Anti-vascular endothelial growth factor (anti-VEGF) injections are therapeutic agents commonly used for treating specific eye diseases that cause vision impairment or blindness. This guide elucidates the indications, risks, procedure details, and alternative treatment options for patients considering anti-VEGF injections as part of their medical regimen.
What is Anti-VEGF?
Vascular Endothelial Growth Factor (VEGF) is a protein that promotes the formation of new blood vessels. While generally beneficial for wound healing and in the formation of the circulatory system, excessive VEGF production can be detrimental in certain ocular conditions. Anti-VEGF injections inhibit the action of VEGF, thereby curbing abnormal blood vessel growth and fluid leakage in the eye, which are often the underlying causes of vision loss in diseases such as age-related macular degeneration (AMD), diabetic retinopathy, and retinal vein occlusion.
Indications for Anti-VEGF Therapy
Wet AMD: Characterized by the abnormal growth of blood vessels in the macula, the central part of the retina. These vessels tend to leak fluid, leading to scarring and a rapid loss of central vision.
2. Diabetic Retinopathy
a. Proliferative diabetic retinopathy (PDR): Late-stage diabetic eye disease characterized by the growth of fragile blood vessels that can bleed into the vitreous, causing severe vision impairment.
b. Diabetic macular edema (DME): A complication of diabetic retinopathy, DME involves the swelling of the macula due to fluid accumulation.
3. Retinal Vein Occlusion: A blockage in the retinal vein leads to swelling and hemorrhages, causing vision loss. Anti-VEGF treatment may minimize swelling and improve vision.
Macular edema secondary to uveitis
Choroidal neovascularization not related to AMD
Rubeosis secondary to any cause
Local Anesthesia: Topical anesthetic drops are applied to numb the eye surface.
Sterilization: The eye and surrounding areas are disinfected with brown coloured povidone iodine.
Injection: A fine needle delivers the anti-VEGF medication into the vitreous, the gel-like substance in the eye’s center.
Prescription of antibiotic drops to prevent infection
Follow-up visits for monitoring the eye’s response to treatment
Additional injections might be necessary, depending on the disease’s progression.
Irritation and watering: Hypersensitivity to the disinfecting medication might result in redness, itching, and irritation. This usually lasts for 24-48 hours maximum.

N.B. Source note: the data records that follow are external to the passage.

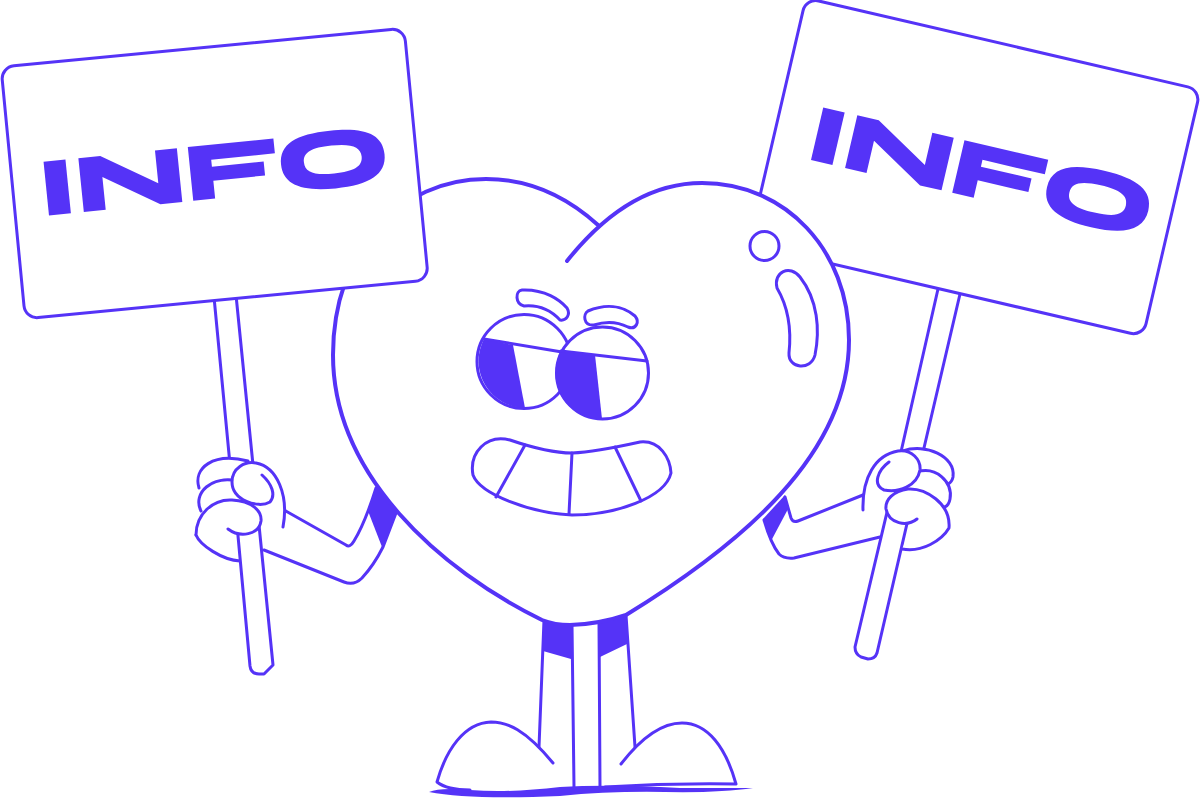
<!DOCTYPE html>
<html lang="en">
<head>
<meta charset="utf-8">
<title>Info heart mascot</title>
<style>
:root { --ink: #5533f7; --paper: #ffffff; }
html, body { margin: 0; background: var(--paper); overflow: hidden; }
.mascot { display: block; width: 1200px; height: 798px; }
.outline { fill: var(--paper); stroke: var(--ink); stroke-width: 3; stroke-linecap: round; stroke-linejoin: round; }
.line { fill: none; }
.solid { fill: var(--ink); stroke: none; }
.heart { stroke-width: 4; }
</style>
</head>
<body>
<svg class="mascot" viewBox="0 0 1200 798" role="img" aria-label="Smirking heart character holding two signs that read INFO">
  <defs>
    <g id="info-lettering">
      <path d="M0 0V-54H22V0Z"/>
      <path d="M35 0V-54H57L112 -21V-54H134V0H112L57 -33V0Z"/>
      <path d="M145 0V-54H231V-39H167V-32H219V-18H167V0Z"/>
      <path fill-rule="evenodd" d="M288 -56C322 -56 340 -48 340 -27C340 -7 322 2 288 2C254 2 236 -7 236 -27C236 -48 254 -56 288 -56ZM288 -41C268 -41 259 -37 259 -27C259 -17 268 -13 288 -13C308 -13 317 -17 317 -27C317 -37 308 -41 288 -41Z"/>
    </g>
    <rect id="sign-board" width="405" height="253" rx="13"/>
  </defs>

  <g id="right-sign" class="outline">
    <path d="M938 289L898 465H920L960 294"/>
    <use href="#sign-board" transform="translate(806 -2) rotate(13.1)"/>
    <use href="#info-lettering" class="solid" transform="translate(811 160) rotate(13.1)"/>
  </g>

  <g id="arms" class="outline">
    <path class="line" d="M284 510L346 545Q350 548 354 541Q365 523 376 488M264 550L344 582Q354 586 362 578Q374 565 383 547L396 513"/>
    <path class="solid" d="M376 486L368 511L382 547L397 511Z"/>
    <path class="line" d="M863 495L798 521Q793 523 791 518L785 497M880 537L794 558Q784 559 779 554Q771 544 764 520"/>
    <path class="solid" d="M785 495L788 509L771 541L763 519Z"/>
  </g>

  <g id="legs" class="outline">
    <path class="line" d="M544 620L539 747M572 625L574 787M599 622L600 787M626 615L635 747"/>
    <path class="solid" d="M544 618L573 623L571 659L543 651ZM599 622L627 614L627 644L600 657Z"/>
    <path class="line" d="M553 763C525 729 507 722 491 722C464 723 446 750 437 782Q447 790 470 790"/>
    <path class="line" d="M621 764C645 733 666 723 682 723C708 723 726 748 736 784Q670 783 605 787"/>
    <path class="solid" d="M429 792Q440 787 470 790Q510 793 560 787Q610 784 680 788L753 788Q720 793 665 792Q610 791 560 796Q470 800 429 792Z"/>
  </g>

  <path class="outline heart" d="M567 261C610 207 655 183 702 183C785 183 849 250 849 340C849 455 740 545 626 615Q600 624 570 625Q555 625 542 620C440 570 333 475 333 355C333 250 400 179 486 179C530 179 567 197 598 225"/>

  <g id="shine" class="outline">
    <circle cx="764.5" cy="246" r="14.5"/>
    <path d="M777 288C773 272 790 264 800 277C818 300 820 330 815 355C811 371 788 369 789 353C792 325 787 305 777 288Z"/>
  </g>

  <g id="face" class="outline">
    <path d="M522 290C545 289 560 300 567 308C571 315 566 321 560 320Q545 304 524 306C515 304 515 291 522 290Z"/>
    <path d="M588 311C605 304 622 305 635 316C640 322 636 330 628 327Q612 319 594 325C583 326 583 314 588 311Z"/>
    <circle cx="524" cy="361.5" r="47"/>
    <path class="solid" d="M484 339L513 345L525 408A47 47 0 0 1 484 339Z"/>
    <path class="line" d="M484 339L562 352"/>
    <circle cx="602.5" cy="373" r="46"/>
    <path class="solid" d="M561 351L595 355L602 419A46 46 0 0 1 561 351Z"/>
    <path class="line" d="M561 351L647 361"/>
    <path d="M510 440Q548 453 572 453Q595 452 640 442C660 440 670 458 671 473C665 498 615 515 572 515C530 513 480 494 473 475C469 453 486 434 510 440Z"/>
    <path class="line" d="M525 445L496 497M572 453L569 514M615 447L641 501"/>
  </g>

  <g id="left-sign" class="outline">
    <path d="M214 297L231 475H254L236 295"/>
    <use href="#sign-board" transform="translate(1 67) rotate(-5.5)"/>
    <use href="#info-lettering" class="solid" transform="translate(49 215.5) rotate(-5.8)"/>
  </g>

  <g id="left-hand" class="outline">
    <path d="M199 488C193 468 213 452 248 461L250 485"/>
    <path d="M201 511C192 493 212 475 238 481L245 505"/>
    <path class="line" d="M240 561C222 560 200 545 196 535"/>
    <path d="M237 525L250 666Q251 674 259 674H264L273 665L259 525"/>
    <path d="M196 535C196 514 213 499 232 500C252 501 262 511 261 521C259 535 240 538 228 529"/>
    <path d="M262 475C272 484 276 495 270 502C258 509 232 500 232 482C232 468 245 461 256 463C277 467 289 495 283 527"/>
  </g>

  <g id="right-hand" class="outline">
    <path d="M903 451C925 443 956 456 953 477Q952 482 948 484L915 489"/>
    <path d="M917 472C936 466 953 482 950 499Q949 505 945 507L905 500"/>
    <path d="M888 508L855 647Q855 654 861 657L868 659Q875 659 877 653L909 515"/>
    <path d="M902 549C922 553 942 540 949 528C951 503 925 488 908 489C893 491 885 500 886 509C889 524 907 527 917 519"/>
    <path d="M863 510C862 478 875 455 898 451C912 449 921 460 920 470C917 486 899 493 884 490C872 485 878 470 889 462"/>
  </g>
</svg>
</body>
</html>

Subconjunctival Hemorrhage: Bleeding at the injection site can occur but typically resolves without treatment in 10-14 days.
Increased Intraocular Pressure: Temporary spikes in eye pressure are common but generally resolve within a day.
Retinal Detachment: Rarely mechanical injury from the injection could lead to a detachment of the retina.
Infection: Though very rare, endophthalmitis, an infection of the internal structures of the eye, can occur. This is a serious complication. Immediate medical attention is required. Significant drop in vision associated with severe pain is usually the initial presentation. Urgent medical treatment is required.
Alternative Treatment Options
Photodynamic Therapy (PDT): A light-activated drug is used to seal off leaking blood vessels. Rarely used today because of scarring.
Laser Coagulation: High-energy light burns and seals the abnormal vessels but is rarely used today due to high risk of scarring.
For Diabetic Retinopathy
Panretinal Photocoagulation: Laser treatment to shrink abnormal blood vessels.
Vitrectomy: Surgical removal of the vitreous gel to clear blood and scar tissue.
For Retinal Vein Occlusion
Corticosteroid Implants: Steroids can reduce macular edema but come with a higher risk of complications like cataract formation and glaucoma.
Anti-VEGF injections are a pivotal treatment option for several vision-threatening diseases. However, the procedure comes with its set of risks and complications that require a comprehensive discussion with your healthcare provider. Multiple treatment sessions may be necessary for optimal outcomes. Alternative therapies do exist but are generally considered less effective or riskier.
For personalized advice, consult your ophthalmologist to discuss the most suitable treatment options for your condition.
Disclaimer: This information is not a substitute for professional medical advice, diagnosis, or treatment. Always seek the advice of your physician or other qualified health providers with any questions you may have regarding a medical condition.